While people seem to rave about Bibus, I haven't been able to insert a new line into a single entry as the style guide requires, so if you suggest Bibus, please suggest a way to solve that problem as well.

Thanks!

tweedledee
November 14th, 2007, 06:08 PM
I have been looking for a method of efficiently storing references and creating a bibliography, but try as I might, I haven't found a simple solution. My only requirements are as follows:

The finished bibliography must be created in Open Office (Lyx is overly complicated for the simple humanities paper I am trying to write).
I must be able to cite works according to the Society of American Anthropologists' style guide.

While people seem to rave about Bibus, I haven't been able to insert a new line into a single entry as the style guide requires, so if you suggest Bibus, please suggest a way to solve that problem as well.

Thanks!

I'm not sure what you mean by "insert a new line," but you can just modify the style (I believe is uses Bibliography by default) to reformat the Bibus references; if you need additional line spacing, just add that to the style.

teasum
November 15th, 2007, 04:10 AM
Another tool to check out is Zotero (http://www.zotero.org/), which comes as a simple Firefox extension, and is thus cross-platform. I checked, however, and it does not have that precise format available yet. It still might be worth a look, and you can even suggest that output style in their forum. For a solution that meets your needs immediately, however, I'm not sure.

jcfisher
November 15th, 2007, 10:51 PM
Zotero is perfect, exactly the type of tool I was looking for - clean, simple, easy, and effective. I'll see about adding SAA to the citation styles available. Thanks!

teasum
November 16th, 2007, 05:57 AM
Glad you like it! Be sure to also check out the plugin for OpenOffice, which lets you insert citations and bibliographies directly from your Zotero database.
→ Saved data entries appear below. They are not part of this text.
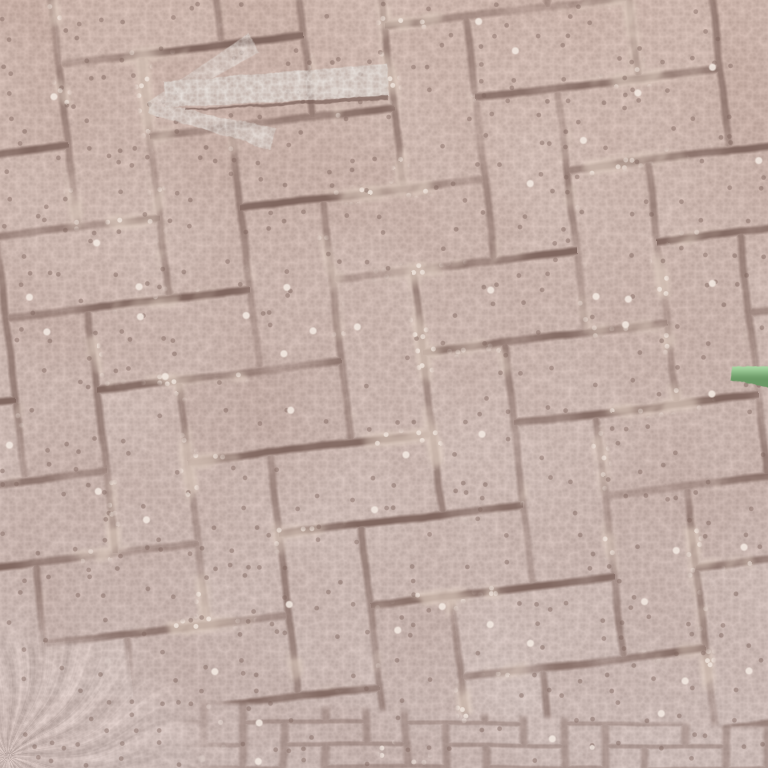
A Shadertoy shader for this texture:

```glsl
// Worn herringbone brick paving, slightly turned, with a faded painted arrow,
// a leaf, pale grit and a squeezed, streaky strip along the lower edge.
// Bricks come from a diagonal count of unit cells; wear from cells and sines.

const float TILT = 0.117;             // turn of the paving, radians
const float UNIT = 0.1068;            // brick width, in canvas units
const vec2 ANCHOR = vec2(0.3635, 0.305); // a lower left brick corner

const vec3 CLAY_DARK = vec3(0.75, 0.665, 0.635);
const vec3 CLAY_LIGHT = vec3(0.83, 0.765, 0.74);
const vec3 JOINT = vec3(0.49, 0.39, 0.36);
const vec3 SAND = vec3(0.88, 0.81, 0.76);
const vec3 GRIT = vec3(0.95, 0.91, 0.88);
const vec3 PAINT = vec3(0.86, 0.83, 0.81);
const vec3 LEAF = vec3(0.42, 0.60, 0.40);

float hash(vec2 p) {
    vec3 h = fract(vec3(p.xyx) * 0.1031);
    h += dot(h, h.yzx + 33.33);
    return fract((h.x + h.y) * h.z);
}

// Cellular noise: distance to the nearest point, and that point's random value
vec2 cellular(vec2 p) {
    vec2 best = vec2(9.0, 0.0), base = floor(p);
    for (int y = -1; y <= 1; y++)
    for (int x = -1; x <= 1; x++) {
        vec2 c = base + vec2(x, y);
        vec2 spot = c + 0.15 + 0.7 * vec2(hash(c), hash(c + 57.0));
        float d = length(p - spot);
        if (d < best.x) best = vec2(d, hash(c + 113.0));
    }
    return best;
}

// Layered sines, about -1 to 1
float drift(vec2 p) {
    float sum = 0.0, gain = 0.5;
    for (int i = 0; i < 4; i++) {
        sum += gain * sin(p.x + 1.7 * sin(p.y)) * cos(p.y * 0.9 + float(i));
        p = mat2(1.2, 1.5, -1.5, 1.2) * p + 2.3;
        gain *= 0.6;
    }
    return sum;
}

// Herringbone: xy = distance to upright and level joints, z = brick value
vec3 herringbone(vec2 q) {
    vec2 cell = floor(q);
    float k = mod(cell.x + cell.y, 4.0);
    bool level = k < 1.5;
    vec2 corner = cell - vec2(level ? k : 0.0, level ? 0.0 : k - 2.0);
    vec2 size = level ? vec2(2.0, 1.0) : vec2(1.0, 2.0);
    vec2 local = q - corner;
    return vec3(min(local, size - local), hash(corner + 19.0));
}

// Soft line: 1 on the joint, 0 beyond its width
float line(float d, float width, float aa) {
    return 1.0 - smoothstep(width * 0.3, width + aa, d);
}

// Coverage of a straight bar whose half width runs from ra to rb
float bar(vec2 p, vec2 a, vec2 b, float ra, float rb, float aa) {
    vec2 axis = b - a;
    float len = length(axis);
    axis /= len;
    float along = dot(p - a, axis);
    float across = abs(dot(p - a, vec2(-axis.y, axis.x)));
    float halfWidth = mix(ra, rb, clamp(along / len, 0.0, 1.0));
    float d = max(across - halfWidth, max(-along, along - len));
    return 1.0 - smoothstep(-aa, aa, d);
}

// Scattered round chips; rarity is the share of cells left empty
float chips(vec2 p, float scale, float radius, float rarity) {
    vec2 c = cellular(p * scale);
    return step(rarity, c.y) * (1.0 - smoothstep(radius * 0.5, radius, c.x));
}

void mainImage(out vec4 fragColor, in vec2 fragCoord) {
    vec2 p = fragCoord / iResolution.xy;
    float px = 1.0 / iResolution.y;
    float grain = cellular(p * 85.0).x + 0.6 * cellular(p * 190.0).x - 0.75;
    float stain = drift(p * 9.0);

    // Paving above, squeezed courses below
    float strip = 1.0 - smoothstep(-0.006, 0.006, p.y - 0.098 + 0.045 * p.x);
    float c = cos(TILT), s = sin(TILT);
    vec2 q = mat2(c, -s, s, c) * (p - ANCHOR) / UNIT;
    q += 0.018 * vec2(drift(q * 2.5), drift(q * 2.5 + 8.0));
    vec3 brick = herringbone(q);
    vec3 small = herringbone(p * vec2(19.0, 34.0) + 0.1 * stain);

    // Streaks fanning out of the lower left corner
    vec2 fan = p - vec2(0.01, 0.015);
    float smear = 1.0 - smoothstep(0.13, 0.19, length(fan * vec2(0.6, 1.0)));
    float angle = atan(fan.y, fan.x) + 0.12 * sin(length(fan) * 22.0);
    float streak = drift(vec2(angle * 22.0, length(fan) * 5.0));

    // Clay tone: warmer at the top, different from brick to brick
    float tone = 0.59 + 0.3 * (brick.z - 0.5) * (1.0 - strip) + 0.3 * stain;
    vec3 col = mix(CLAY_DARK, CLAY_LIGHT, clamp(tone, 0.0, 1.0));
    col += mix(vec3(-0.004, 0.0, 0.008), vec3(0.0, -0.02, -0.03), p.y);
    col += 0.09 * grain;

    // Joints: level ones darker, all fading in and out; sand beside them
    float aa = px / UNIT;
    vec2 fade = smoothstep(-0.75, 0.55, vec2(drift(q * 1.3 + 4.0), drift(q * 1.1)));
    float joint = max(line(brick.x, 0.055, aa) * (0.25 + 0.4 * fade.x),
                      line(brick.y, 0.06, aa) * (0.3 + 0.65 * fade.y));
    float edge = min(brick.x, brick.y);
    float sandy = line(edge, 0.13, aa) * smoothstep(0.0, 0.6, drift(q * 2.1 + 9.0));
    float thin = 0.4 * line(min(small.x, small.y), 0.12, 30.0 * px);
    float paved = 1.0 - smear;
    col = mix(col, JOINT, mix(joint, thin, strip) * paved);
    col = mix(col, SAND, 0.65 * sandy * (1.0 - strip) * paved);
    col += 0.07 * streak * smear;

    // Pits, grit and crumbs gathered in the joints
    col = mix(col, JOINT, 0.45 * chips(p + 3.0, 55.0, 0.22, 0.82));
    col = mix(col, GRIT, 0.9 * chips(p, 20.0, 0.12, 0.87) * paved);
    col = mix(col, GRIT, 0.8 * chips(p, 95.0, 0.4, 0.75) * sandy * paved);

    // Worn arrow with a dark lower edge
    vec2 tip = vec2(0.195, 0.860), r = p + 0.002 * drift(p * 90.0);
    float arrow = bar(r, vec2(0.215, 0.877), vec2(0.505, 0.896), 0.017, 0.021, px);
    arrow = max(arrow, 0.7 * bar(r, tip, vec2(0.330, 0.944), 0.007, 0.014, px));
    arrow = max(arrow, 0.85 * bar(r, tip, vec2(0.356, 0.819), 0.007, 0.014, px));
    col = mix(col, PAINT + 0.08 * grain, arrow * clamp(0.8 + 0.5 * grain, 0.0, 1.0));
    col = mix(col, JOINT, 0.75 * bar(r, vec2(0.24, 0.857), vec2(0.505, 0.873), 0.001, 0.003, px));

    // Leaf at the right border
    float leaf = bar(r, vec2(0.953, 0.514), vec2(1.02, 0.507), 0.009, 0.016, px);
    col = mix(col, LEAF + 0.25 * smoothstep(0.505, 0.525, p.y), leaf);

    fragColor = vec4(clamp(col, 0.0, 1.0), 1.0);
}
```
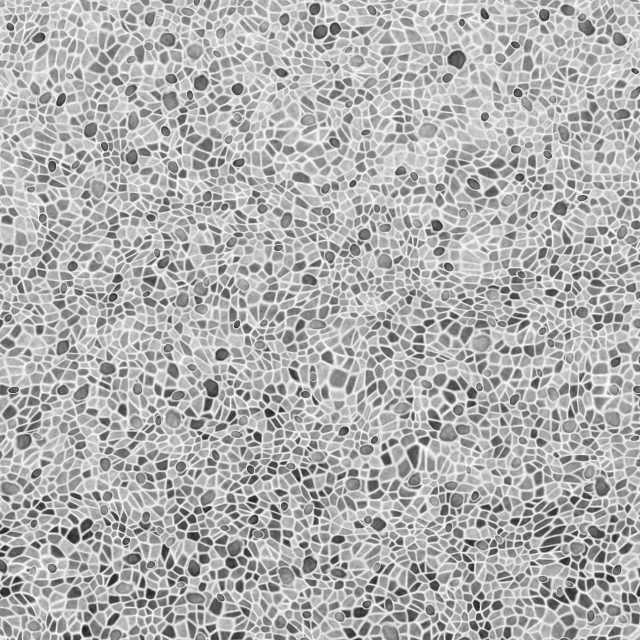
Reproduce this texture procedurally as a Shadertoy shader.

```glsl
// Grey tissue section: thousands of small rounded cells between pale walls.
// A warped Voronoi with soft-minimum walls makes the fabric; sparse larger
// dark oval cells with pale halos lie on top, and fine grain covers it all.

#define CELLS 66.0          // small cells across the canvas
#define WARP 1.1            // size and shape variation of small cells
#define ROUNDNESS 18.0      // lower gives rounder cell corners
#define WALL_TONE 0.915
#define PALE_BODY 0.74
#define DARK_BODY 0.33
#define OVAL_GRID 27.0      // grid of the larger cells
#define OVAL_SHARE 0.36     // part of that grid which is filled
#define GRAIN 0.07

float hash1(vec2 p) {
    vec3 q = fract(p.xyx * 0.1031);
    q += dot(q, q.yzx + 33.33);
    return fract((q.x + q.y) * q.z);
}

vec2 hash2(vec2 p) {
    return vec2(hash1(p + 17.3), hash1(p + 91.7));
}

float noise(vec2 p) {
    vec2 i = floor(p), f = fract(p);
    f = f * f * (3.0 - 2.0 * f);
    return mix(mix(hash1(i), hash1(i + vec2(1, 0)), f.x),
               mix(hash1(i + vec2(0, 1)), hash1(i + vec2(1, 1)), f.x), f.y);
}

vec2 noise2(vec2 p) {
    return vec2(noise(p), noise(p + 53.1)) - 0.5;
}

vec2 site(vec2 id) {
    return id + 0.06 + 0.88 * hash2(id);
}

// Returns the soft distance to the cell wall and the id of the cell.
vec3 softVoronoi(vec2 p) {
    vec2 base = floor(p), id = base, center = p;
    float nearest = 1e3;
    for (int y = -1; y <= 1; y++)
    for (int x = -1; x <= 1; x++) {
        vec2 cell = base + vec2(x, y);
        vec2 r = site(cell) - p;
        if (dot(r, r) < nearest) {
            nearest = dot(r, r);
            id = cell;
            center = r;
        }
    }
    float sum = 0.0;
    for (int y = -2; y <= 2; y++)
    for (int x = -2; x <= 2; x++) {
        if (x == 0 && y == 0) continue;
        vec2 r = site(id + vec2(x, y)) - p;
        float wall = dot(0.5 * (center + r), normalize(r - center));
        sum += exp(-ROUNDNESS * wall);
    }
    return vec3(-log(sum) / ROUNDNESS, id);
}

// Small cells: more contrast and darker bodies towards the bottom.
float fabric(vec2 uv) {
    vec2 p = uv * CELLS * vec2(0.95, 1.03);
    p += WARP * noise2(p * 0.38) + 2.2 * noise2(p * 0.12);
    vec3 cell = softVoronoi(p);
    float pick = hash1(cell.yz + 7.9);
    float body = mix(PALE_BODY, DARK_BODY, pow(pick, 1.3));
    float depth = mix(1.1, 0.78, smoothstep(0.1, 0.95, uv.y));
    depth *= 0.8 + 0.4 * noise(uv * 11.0);
    body = mix(WALL_TONE, body, depth) + 0.12 * (noise(p * 2.3) - 0.5);
    float wall = WALL_TONE + 0.09 * (noise(p * 0.8 + 31.0) - 0.5);
    float inset = 0.05 * (hash1(cell.yz + 3.1) - 0.5);
    return mix(wall, body, smoothstep(-0.02, 0.22, cell.x + inset));
}

// Larger oval cells with a darker rim and a one-sided shade.
float addOvals(float tone, vec2 uv) {
    vec2 p = uv * OVAL_GRID;
    vec2 base = floor(p);
    float wobble = 0.5 * (noise(uv * 110.0) - 0.5);
    for (int y = -1; y <= 1; y++)
    for (int x = -1; x <= 1; x++) {
        vec2 id = base + vec2(x, y);
        if (hash1(id + 5.7) > OVAL_SHARE) continue;
        vec2 q = p - id - hash2(id + 40.0);
        float angle = 6.2832 * hash1(id + 11.2);
        float c = cos(angle), s = sin(angle);
        q = mat2(c, s, -s, c) * q;
        float size = hash1(id + 23.4);
        float radius = mix(0.15, 0.34, size * size);
        q /= radius * vec2(1.2, mix(0.7, 1.05, hash1(id + 62.8)));
        float d = length(q) - 1.0 + wobble;
        float body = mix(0.34, 0.66, hash1(id + 77.1));
        body += 0.07 * q.x - 0.09 * smoothstep(-0.6, -0.15, d);
        body += 0.10 * (noise(uv * 190.0) - 0.5);
        tone = mix(tone, 0.91, 0.75 * (1.0 - smoothstep(0.15, 0.5, d)));
        tone = mix(tone, body, 1.0 - smoothstep(-0.2, 0.16, d));
    }
    return tone;
}

void mainImage(out vec4 fragColor, in vec2 fragCoord) {
    vec2 uv = fragCoord / iResolution.y;
    float tone = addOvals(fabric(uv), uv);
    tone += GRAIN * (noise(uv * 230.0) + noise(uv * 410.0) - 1.0);
    fragColor = vec4(vec3(clamp(tone, 0.0, 1.0)), 1.0);
}
```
There are still some kinks to work out, but it works quite well for me thus far (as a historian, I use Chicago style footnotes and bibliographies).

rikubu
September 8th, 2010, 02:31 PM
I switched to Bibus for paper writing after Zotero plugins for Open Office under my Ubuntu (64 bit, etc) were no longer available. I now use both; Bibus for writing, and Zotero for collecting while surfing. But I am also looking for a way to add a newline to a new Bibus format, and didn't find it yet.

sibyphilips
September 12th, 2010, 01:13 AM
hi,
you could also try out Mendeley desktop, it is free, but the licence is complicated, it can store all your PDF files (papers) and it simply creates the references if we add the papers, just like a music player.
siby:p

matthew.ball
September 12th, 2010, 04:18 AM
Hey, you've said using LaTeX is "overly complicated" for a simple humanities paper, being a humanities student myself, I disagree.

I've been using LaTeX for the past 4 years for all of my philosophy essays, and have even had the lecturers comment on how professional it looks (to the point where one asked me to typeset some lecture notes for him so he could submit it to a publisher).

There's a nice article here (http://www.1984produkts.com/donkeyhottie/2008/05/05/how-to-write-a-simple-english-humanities-paper-in-latex/) which explains how you can use LaTeX for writing humanities papers. I don't use the same style he mentions, but it's a good starting point I think.

Everything we can do with OOo has an alternative available with LaTeX (or the editor we choose to write the files in). May I suggest GNU Emacs and AUCTeX; they work very well together. From GNU Emacs you can have a word count feature (if you need it), an automatic spell checker (again, if you need it), and of course, LaTeX supports - rather well - a bibliography manager.

You can have the aforementioned features available with vim and a different LaTeX distribution (TeX-Live perhaps?), I've only ever used GNU Emacs so I won't comment on vim.